(Plain-text document sources)
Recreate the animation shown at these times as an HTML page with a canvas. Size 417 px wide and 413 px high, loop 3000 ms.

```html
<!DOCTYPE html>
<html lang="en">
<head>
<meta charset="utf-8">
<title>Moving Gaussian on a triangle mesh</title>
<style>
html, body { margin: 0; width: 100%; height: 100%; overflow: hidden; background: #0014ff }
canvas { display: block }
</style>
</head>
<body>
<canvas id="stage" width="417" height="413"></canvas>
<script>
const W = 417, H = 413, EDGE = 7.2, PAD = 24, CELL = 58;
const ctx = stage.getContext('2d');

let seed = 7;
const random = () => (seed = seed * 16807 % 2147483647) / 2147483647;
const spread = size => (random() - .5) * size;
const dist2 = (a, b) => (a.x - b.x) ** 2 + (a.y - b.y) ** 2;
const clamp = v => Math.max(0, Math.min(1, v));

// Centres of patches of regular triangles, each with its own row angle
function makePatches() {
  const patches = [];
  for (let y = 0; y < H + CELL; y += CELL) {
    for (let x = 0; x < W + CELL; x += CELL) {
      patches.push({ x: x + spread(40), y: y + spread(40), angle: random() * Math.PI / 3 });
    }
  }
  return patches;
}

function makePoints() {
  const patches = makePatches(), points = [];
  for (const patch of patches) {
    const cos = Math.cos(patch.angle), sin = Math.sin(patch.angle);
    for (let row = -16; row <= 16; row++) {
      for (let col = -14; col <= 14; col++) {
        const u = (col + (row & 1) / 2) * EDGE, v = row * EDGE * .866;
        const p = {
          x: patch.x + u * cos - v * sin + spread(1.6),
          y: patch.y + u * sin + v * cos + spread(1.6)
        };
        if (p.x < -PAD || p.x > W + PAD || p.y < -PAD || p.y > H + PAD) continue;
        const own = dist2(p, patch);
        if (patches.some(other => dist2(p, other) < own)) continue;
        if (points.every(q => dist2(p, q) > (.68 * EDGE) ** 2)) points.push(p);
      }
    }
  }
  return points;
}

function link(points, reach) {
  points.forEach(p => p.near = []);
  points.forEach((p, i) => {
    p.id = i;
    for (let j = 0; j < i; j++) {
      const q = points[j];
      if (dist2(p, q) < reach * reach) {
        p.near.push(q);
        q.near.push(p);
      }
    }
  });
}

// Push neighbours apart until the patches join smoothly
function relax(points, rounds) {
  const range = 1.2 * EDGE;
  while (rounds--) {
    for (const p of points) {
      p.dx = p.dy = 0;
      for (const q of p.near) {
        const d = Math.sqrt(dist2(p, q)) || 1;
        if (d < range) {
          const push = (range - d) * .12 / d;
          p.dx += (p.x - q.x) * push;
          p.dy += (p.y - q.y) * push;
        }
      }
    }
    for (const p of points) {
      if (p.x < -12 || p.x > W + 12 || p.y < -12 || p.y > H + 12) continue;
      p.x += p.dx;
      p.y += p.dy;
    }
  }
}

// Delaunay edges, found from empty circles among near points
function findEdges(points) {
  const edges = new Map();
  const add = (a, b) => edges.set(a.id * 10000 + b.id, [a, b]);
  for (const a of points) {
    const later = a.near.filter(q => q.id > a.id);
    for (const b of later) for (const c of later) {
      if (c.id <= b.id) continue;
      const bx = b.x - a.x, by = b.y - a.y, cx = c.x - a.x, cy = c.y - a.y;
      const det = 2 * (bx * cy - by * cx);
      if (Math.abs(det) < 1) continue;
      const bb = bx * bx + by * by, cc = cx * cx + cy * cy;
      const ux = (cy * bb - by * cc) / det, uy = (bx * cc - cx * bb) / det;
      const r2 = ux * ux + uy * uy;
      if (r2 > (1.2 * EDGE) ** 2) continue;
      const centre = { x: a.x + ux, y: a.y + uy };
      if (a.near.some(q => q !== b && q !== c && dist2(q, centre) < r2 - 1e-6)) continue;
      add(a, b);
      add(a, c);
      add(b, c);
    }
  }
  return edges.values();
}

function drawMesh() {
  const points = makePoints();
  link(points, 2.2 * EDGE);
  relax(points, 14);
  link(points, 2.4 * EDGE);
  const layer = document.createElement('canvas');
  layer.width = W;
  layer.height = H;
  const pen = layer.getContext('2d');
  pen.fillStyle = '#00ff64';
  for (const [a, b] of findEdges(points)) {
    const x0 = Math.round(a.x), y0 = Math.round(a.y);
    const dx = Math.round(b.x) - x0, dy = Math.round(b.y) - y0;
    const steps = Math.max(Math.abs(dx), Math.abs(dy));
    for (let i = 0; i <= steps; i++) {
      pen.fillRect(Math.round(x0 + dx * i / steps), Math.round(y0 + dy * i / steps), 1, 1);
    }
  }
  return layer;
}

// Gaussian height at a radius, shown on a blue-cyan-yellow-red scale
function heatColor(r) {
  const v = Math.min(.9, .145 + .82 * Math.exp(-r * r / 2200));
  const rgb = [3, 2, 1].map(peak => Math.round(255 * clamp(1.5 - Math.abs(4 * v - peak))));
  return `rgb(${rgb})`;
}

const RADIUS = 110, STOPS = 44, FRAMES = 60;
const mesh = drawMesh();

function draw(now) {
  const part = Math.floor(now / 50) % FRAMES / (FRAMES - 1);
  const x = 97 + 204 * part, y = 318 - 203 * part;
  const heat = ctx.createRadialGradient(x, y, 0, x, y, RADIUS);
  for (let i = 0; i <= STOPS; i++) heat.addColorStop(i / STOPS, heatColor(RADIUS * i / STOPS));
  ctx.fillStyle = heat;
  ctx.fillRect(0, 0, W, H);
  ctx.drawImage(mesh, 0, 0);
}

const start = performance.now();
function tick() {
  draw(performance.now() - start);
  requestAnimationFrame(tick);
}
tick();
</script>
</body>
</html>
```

- Required work: Check each line above for the word "function" and copy every line that has it.

- Solution to this problem:
function makePatches() {
function makePoints() {
function link(points, reach) {
function relax(points, rounds) {
function findEdges(points) {
function drawMesh() {
function heatColor(r) {
function draw(now) {
function tick() {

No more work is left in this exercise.